Making a Creative Collage in Pixlr

July 27, 2020

By Kristin Ashley
Media Lab Assistant 

As a creative person, I’ve been enjoying using the Pixlr app for a few years now. I use it for editing and customizing my images, but my favorite thing to do with this app is to get creative with making a collage. There are several kinds of collages you can make. One collage is a series of images arranged in a grid style, another is a scrapbooking style of layering and overlapping images, and the third is the one I like the best and is the one we will be working with today. This collage technique involves creating art by layering a series of images using the double exposure tool, then using filters and adjusting the colors and opacity on each layer to achieve the look you want.  
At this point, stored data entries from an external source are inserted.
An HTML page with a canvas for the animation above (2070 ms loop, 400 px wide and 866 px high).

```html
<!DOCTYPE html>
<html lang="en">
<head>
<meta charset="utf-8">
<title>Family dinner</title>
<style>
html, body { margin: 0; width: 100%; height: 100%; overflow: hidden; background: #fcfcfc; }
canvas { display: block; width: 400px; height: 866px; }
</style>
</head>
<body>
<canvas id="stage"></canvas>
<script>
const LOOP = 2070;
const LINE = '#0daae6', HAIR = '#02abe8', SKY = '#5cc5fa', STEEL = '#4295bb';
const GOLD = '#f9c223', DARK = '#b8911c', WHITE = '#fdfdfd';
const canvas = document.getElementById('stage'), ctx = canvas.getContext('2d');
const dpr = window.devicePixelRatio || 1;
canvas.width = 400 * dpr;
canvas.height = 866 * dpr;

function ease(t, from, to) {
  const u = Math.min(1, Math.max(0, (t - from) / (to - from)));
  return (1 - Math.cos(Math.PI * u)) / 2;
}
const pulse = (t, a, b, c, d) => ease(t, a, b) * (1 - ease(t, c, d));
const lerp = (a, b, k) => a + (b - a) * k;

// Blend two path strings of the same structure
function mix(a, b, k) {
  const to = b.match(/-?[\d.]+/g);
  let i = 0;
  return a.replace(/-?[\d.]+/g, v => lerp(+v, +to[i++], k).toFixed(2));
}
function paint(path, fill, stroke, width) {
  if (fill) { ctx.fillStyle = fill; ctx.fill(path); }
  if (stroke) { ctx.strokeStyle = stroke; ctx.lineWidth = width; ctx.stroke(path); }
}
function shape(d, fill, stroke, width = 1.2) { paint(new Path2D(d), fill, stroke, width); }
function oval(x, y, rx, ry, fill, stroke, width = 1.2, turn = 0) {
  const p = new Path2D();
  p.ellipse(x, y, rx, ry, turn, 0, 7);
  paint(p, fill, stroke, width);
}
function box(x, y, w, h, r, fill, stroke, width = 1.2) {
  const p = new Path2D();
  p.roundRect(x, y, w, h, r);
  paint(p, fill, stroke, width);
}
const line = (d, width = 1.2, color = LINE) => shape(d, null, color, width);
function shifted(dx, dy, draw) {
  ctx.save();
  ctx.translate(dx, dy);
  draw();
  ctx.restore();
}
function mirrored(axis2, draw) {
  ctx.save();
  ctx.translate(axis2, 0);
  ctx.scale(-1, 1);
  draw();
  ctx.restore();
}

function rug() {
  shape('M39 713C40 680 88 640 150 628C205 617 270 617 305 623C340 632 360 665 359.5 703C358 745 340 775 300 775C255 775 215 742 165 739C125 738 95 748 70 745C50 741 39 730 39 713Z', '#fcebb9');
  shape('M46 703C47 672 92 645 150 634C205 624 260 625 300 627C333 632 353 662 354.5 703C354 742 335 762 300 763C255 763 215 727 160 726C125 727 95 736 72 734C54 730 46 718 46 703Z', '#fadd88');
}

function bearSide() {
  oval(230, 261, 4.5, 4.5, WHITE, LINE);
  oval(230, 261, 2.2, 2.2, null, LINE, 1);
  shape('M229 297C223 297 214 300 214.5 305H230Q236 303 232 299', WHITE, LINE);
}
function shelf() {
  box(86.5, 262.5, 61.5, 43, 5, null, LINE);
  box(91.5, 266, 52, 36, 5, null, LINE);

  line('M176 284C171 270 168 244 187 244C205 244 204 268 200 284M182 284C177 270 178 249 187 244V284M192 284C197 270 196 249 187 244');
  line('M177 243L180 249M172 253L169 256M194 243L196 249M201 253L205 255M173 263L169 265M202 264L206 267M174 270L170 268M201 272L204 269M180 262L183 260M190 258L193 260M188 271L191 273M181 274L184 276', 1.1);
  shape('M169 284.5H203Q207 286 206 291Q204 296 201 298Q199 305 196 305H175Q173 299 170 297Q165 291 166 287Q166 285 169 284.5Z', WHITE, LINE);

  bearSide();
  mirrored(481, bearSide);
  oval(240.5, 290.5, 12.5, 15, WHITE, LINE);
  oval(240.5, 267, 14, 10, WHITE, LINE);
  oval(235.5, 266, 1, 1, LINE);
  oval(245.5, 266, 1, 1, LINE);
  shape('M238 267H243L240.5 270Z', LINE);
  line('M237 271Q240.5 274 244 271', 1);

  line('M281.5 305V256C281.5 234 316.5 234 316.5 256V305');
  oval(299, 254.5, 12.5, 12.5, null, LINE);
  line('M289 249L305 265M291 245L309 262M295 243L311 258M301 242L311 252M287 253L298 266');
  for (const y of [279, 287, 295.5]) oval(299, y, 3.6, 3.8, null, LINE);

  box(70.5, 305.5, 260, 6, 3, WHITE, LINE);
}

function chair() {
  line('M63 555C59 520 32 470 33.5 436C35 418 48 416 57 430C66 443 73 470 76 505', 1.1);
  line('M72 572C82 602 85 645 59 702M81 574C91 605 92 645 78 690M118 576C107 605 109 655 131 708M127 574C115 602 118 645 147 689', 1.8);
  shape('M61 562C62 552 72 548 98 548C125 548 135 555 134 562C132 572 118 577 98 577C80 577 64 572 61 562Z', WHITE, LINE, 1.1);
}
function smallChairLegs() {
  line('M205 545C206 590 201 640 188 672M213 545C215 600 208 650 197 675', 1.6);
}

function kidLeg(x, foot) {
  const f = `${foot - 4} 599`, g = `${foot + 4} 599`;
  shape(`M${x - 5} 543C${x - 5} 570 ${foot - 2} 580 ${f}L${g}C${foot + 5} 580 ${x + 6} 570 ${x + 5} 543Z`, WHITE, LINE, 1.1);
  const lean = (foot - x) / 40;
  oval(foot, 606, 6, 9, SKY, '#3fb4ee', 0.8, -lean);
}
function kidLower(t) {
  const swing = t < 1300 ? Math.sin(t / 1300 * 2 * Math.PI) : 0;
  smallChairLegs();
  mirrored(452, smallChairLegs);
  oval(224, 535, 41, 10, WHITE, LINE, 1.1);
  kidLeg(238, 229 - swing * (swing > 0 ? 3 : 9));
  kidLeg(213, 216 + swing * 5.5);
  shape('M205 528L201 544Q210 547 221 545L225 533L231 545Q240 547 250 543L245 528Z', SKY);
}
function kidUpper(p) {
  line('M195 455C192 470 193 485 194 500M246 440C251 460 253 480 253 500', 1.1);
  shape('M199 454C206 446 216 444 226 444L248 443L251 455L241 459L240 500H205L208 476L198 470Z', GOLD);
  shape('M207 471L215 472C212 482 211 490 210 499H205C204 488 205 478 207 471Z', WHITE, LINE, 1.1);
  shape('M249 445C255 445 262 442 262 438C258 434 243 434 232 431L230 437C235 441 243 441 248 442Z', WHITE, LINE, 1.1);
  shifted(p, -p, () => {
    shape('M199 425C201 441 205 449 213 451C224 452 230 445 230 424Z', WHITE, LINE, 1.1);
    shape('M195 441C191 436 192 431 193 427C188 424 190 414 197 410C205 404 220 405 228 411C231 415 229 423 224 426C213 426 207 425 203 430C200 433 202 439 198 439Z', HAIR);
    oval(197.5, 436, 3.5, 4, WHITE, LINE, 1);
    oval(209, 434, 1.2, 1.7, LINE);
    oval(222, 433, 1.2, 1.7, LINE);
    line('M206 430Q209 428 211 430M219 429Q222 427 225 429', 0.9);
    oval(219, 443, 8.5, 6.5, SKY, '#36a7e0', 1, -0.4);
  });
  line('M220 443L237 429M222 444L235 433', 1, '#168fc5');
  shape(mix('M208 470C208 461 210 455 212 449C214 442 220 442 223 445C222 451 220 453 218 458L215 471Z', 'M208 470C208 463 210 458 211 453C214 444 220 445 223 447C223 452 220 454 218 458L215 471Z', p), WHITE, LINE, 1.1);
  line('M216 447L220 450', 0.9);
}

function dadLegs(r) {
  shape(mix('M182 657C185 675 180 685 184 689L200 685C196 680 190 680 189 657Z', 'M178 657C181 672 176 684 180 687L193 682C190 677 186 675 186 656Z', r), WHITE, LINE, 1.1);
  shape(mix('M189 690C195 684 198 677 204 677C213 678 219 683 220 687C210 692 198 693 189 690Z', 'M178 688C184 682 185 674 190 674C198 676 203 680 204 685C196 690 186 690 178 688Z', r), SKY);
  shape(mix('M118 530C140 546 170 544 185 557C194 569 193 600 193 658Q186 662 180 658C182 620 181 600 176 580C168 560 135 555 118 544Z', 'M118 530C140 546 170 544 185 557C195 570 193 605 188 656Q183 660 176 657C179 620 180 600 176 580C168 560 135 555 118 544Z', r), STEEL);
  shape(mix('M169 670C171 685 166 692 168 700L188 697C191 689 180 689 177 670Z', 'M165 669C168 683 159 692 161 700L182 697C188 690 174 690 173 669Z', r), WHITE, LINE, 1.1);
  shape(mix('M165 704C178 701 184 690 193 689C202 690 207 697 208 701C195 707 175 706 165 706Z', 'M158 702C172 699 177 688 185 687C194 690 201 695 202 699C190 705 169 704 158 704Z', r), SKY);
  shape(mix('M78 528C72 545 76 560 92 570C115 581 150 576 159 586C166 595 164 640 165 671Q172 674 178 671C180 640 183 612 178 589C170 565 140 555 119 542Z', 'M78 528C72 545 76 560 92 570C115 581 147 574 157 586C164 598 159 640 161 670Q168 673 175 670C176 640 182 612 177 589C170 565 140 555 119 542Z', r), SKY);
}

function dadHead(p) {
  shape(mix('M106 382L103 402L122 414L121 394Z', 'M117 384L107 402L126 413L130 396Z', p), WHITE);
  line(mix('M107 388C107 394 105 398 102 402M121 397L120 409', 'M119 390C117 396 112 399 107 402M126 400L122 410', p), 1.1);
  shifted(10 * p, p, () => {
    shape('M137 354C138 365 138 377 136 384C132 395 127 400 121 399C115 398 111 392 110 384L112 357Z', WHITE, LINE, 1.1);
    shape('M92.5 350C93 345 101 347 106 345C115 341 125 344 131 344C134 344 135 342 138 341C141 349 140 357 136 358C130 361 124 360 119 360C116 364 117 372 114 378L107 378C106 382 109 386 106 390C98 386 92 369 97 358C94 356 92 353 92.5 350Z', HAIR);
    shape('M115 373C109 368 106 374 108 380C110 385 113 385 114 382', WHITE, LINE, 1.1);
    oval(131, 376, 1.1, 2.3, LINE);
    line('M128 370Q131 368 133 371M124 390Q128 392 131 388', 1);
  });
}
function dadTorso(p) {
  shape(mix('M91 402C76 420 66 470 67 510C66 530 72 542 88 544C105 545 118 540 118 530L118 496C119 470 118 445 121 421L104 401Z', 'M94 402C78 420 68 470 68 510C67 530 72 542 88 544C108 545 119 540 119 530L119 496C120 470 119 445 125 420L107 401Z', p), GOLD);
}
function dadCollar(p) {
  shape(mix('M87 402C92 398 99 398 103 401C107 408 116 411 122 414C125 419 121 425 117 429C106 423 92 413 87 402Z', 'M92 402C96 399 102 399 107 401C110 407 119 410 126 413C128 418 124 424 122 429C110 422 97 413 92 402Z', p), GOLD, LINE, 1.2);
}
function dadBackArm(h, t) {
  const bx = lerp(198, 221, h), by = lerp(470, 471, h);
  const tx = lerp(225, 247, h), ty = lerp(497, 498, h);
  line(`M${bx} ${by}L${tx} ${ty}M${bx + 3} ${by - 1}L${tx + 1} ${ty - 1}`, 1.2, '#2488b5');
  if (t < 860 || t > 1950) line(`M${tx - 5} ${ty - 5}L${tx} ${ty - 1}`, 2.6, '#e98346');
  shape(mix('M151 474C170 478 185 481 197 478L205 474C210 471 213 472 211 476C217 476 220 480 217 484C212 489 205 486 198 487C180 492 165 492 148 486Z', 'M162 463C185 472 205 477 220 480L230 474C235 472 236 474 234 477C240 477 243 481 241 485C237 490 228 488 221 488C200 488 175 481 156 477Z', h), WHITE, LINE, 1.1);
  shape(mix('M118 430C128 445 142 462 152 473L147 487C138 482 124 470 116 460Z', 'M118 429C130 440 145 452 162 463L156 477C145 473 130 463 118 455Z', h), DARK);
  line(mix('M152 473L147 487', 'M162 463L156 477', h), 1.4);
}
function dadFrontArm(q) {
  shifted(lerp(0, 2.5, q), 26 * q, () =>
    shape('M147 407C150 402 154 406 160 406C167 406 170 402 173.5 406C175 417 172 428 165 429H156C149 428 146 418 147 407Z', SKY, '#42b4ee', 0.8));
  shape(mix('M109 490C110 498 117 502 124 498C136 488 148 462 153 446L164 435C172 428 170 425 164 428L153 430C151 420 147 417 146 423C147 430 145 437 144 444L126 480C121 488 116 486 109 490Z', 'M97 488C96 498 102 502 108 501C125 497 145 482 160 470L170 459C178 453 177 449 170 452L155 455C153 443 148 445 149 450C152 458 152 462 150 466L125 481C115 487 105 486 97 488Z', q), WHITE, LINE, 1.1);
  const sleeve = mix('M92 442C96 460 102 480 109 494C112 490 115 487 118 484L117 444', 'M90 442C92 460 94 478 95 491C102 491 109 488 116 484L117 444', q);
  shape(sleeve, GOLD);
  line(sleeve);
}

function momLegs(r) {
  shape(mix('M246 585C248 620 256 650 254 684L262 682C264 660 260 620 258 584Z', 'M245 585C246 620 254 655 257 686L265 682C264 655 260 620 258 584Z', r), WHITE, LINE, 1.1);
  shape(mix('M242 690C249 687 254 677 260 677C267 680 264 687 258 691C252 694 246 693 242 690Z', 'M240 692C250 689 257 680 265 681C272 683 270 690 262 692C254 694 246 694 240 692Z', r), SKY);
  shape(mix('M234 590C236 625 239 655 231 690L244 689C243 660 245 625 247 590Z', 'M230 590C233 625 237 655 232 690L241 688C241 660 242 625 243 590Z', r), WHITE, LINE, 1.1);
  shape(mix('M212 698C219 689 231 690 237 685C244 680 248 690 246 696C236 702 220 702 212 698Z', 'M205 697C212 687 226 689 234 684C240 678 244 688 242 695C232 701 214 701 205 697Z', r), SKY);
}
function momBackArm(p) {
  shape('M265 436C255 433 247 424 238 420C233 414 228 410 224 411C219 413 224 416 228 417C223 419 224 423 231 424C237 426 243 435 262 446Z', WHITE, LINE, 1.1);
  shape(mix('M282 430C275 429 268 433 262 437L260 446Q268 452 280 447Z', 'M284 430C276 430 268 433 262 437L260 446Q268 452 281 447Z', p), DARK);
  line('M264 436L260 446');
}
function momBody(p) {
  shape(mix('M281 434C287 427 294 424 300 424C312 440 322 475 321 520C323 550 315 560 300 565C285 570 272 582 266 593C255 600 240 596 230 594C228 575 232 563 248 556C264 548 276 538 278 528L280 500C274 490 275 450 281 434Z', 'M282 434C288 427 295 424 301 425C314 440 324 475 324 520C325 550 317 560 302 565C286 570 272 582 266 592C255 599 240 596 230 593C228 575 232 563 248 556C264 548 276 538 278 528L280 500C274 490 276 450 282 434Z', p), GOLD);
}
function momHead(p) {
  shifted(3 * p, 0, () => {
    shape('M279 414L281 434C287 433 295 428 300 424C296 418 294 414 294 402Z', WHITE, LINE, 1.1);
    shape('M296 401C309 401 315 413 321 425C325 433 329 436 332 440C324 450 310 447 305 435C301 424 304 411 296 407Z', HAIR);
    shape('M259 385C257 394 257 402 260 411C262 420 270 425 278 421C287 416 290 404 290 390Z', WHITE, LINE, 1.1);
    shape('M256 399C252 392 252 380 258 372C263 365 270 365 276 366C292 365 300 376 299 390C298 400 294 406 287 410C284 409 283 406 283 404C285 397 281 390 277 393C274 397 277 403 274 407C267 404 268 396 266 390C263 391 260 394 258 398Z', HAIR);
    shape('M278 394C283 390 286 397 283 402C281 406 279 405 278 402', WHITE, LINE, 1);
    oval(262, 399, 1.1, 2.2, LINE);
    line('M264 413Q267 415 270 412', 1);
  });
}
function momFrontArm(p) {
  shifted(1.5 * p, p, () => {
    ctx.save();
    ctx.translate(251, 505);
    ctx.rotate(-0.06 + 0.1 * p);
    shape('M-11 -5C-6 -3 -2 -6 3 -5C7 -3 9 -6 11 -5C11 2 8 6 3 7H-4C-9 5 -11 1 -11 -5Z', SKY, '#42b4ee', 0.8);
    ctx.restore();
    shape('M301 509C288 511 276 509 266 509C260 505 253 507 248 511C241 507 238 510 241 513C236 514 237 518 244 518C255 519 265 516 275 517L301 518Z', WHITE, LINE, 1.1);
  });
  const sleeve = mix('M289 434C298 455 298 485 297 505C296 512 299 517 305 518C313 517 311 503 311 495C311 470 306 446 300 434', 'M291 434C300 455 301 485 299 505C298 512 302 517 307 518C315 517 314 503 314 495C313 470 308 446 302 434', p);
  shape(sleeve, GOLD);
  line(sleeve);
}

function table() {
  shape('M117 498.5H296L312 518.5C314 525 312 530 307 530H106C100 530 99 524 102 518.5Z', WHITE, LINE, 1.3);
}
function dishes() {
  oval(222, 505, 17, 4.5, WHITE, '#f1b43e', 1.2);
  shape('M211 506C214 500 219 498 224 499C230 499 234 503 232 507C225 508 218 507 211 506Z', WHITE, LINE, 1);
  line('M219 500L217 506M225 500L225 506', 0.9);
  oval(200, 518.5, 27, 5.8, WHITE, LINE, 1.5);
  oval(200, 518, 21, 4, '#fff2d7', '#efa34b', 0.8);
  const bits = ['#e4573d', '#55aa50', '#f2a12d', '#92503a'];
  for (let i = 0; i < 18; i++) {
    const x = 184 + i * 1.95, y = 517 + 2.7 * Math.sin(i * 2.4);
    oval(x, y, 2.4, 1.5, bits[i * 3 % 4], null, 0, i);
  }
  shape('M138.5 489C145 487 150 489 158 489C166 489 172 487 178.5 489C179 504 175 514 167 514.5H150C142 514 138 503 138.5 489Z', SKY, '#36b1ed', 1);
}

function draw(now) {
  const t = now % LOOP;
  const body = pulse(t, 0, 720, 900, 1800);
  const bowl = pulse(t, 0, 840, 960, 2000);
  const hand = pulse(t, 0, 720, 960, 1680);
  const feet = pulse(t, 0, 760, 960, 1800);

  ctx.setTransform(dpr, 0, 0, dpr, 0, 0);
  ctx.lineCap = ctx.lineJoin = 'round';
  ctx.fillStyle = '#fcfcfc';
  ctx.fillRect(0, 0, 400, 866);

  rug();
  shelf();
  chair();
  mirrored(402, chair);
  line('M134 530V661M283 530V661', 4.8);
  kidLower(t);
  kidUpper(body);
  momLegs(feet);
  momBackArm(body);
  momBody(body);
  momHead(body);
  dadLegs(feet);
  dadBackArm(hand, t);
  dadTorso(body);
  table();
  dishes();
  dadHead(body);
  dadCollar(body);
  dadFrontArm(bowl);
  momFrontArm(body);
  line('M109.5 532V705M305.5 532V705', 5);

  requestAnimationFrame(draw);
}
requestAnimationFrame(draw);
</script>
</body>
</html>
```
You can find the app on your smartphone or tablet app store. There is a free version and a more advanced version for a slight fee. However, you can use all the tools and features shown in this demonstration with the free version of Pixlr. Once the app is installed, you just sign in and agree to let the app access the photos on your device.  

I usually keep a variety of nature images in my “favorites” album so that I can easily choose the photos I want for each collage. I like to use my own images, but you can also use stock digital images or scanned photos. Or you can even use Pixlr to take your own photos by using the built-in camera! 

I’m going to create a piece of art based on the recent full moon for July. The Native Americans had names for each of the full moons and the one for July is known as the “Thunder Moon,” because of all the summer storms that occur this month. So that’s my inspiration for the piece I’m going to create. 

Let’s get started:   

INTERFACE 

Here’s a rundown of the basic interface and features of the Pixlr app: 

  • BASE SCREEN: Pixlr provides a base screen, or what I like to call my “canvas” for your main image. On the toolbar at the bottom of this base is a row of four icons that allow you to access various tools for editing, painting, filters and effects, borders and frames, and type.  

  • TOOLS: A submenu contains several additional editing tools including tools for cropping, healing, and making adjustments like contrasting light and shadows and changing hues, as well as creating double exposures. There are also additional tools available for erasing or painting with different size brushes.  

  • FILTERS: A wide variety of filters are available in many colors and textures. There are other filters and frames that you can order as well for an additional fee. 

  • FRAMES: Choose from a selection of frames including black or white borders or distressed edges for a more artistic look. There are also additional filters that are marked with a small crown icon (indicating a “royalty” or copyrighted image) that you can use for a fee. 

  • TEXT: You can add text to your images by choosing from a variety of serif and san serif fonts. You can also adjust the size and position of the text. 

 

 

From left to right, the icons on the image above represent the Toolbox, Paintbrushes, Special Effects and Filters, Frames and Borders, and Text. 

I’m going to use the icons mentioned above to add some filters and effects to this base art. You may want to experiment with some of these tools and see the effects that you can achieve. I adjusted the main image to be a little less saturated with color and made the hue a little less bright by using different filters. I also plan to adjust the opacity in the bar that appears below the image after choosing which icon I want to use. The first icon on the bottom bar is the Toolbox, so let’s look at the submenu for this tool. 

The submenu above lists a variety of editing tools. Some of these have more submenus as well, like “Adjustments” that gives you several options for adjusting light and dark areas, hue and saturation, brightness and contrast, or blur and sharpness. 

Now I’m going to add a second image, of a full moon with oak leaves silhouetted against a black sky by choosing the icon labeled “double exposure.” A second screen pops up and I just need to tap it to add my next image. As you can see in the image below, the image obscures the main image, but no worries—we will be adding a filter that will make it blend right into the background.  

On the screen below, you can also see the “handles” that look like white solid circles at the midpoint of the top, bottom, and right side of the image container. These handles allow you to resize the images. Use the handle on the top to tilt the image, and the handles on the side and bottom to pull out the container to resize the image. You’ll also notice a variety of filters that you can choose from to get just the right effect. At the bottom of the screen there is a line with a circle for adjusting light and dark. There is a checkmark to the left and an “X” to the right and this is how you can adjust the opacity. Once you’ve decided that you like the effect, press the checkmark. Or press the “X” to go back a step.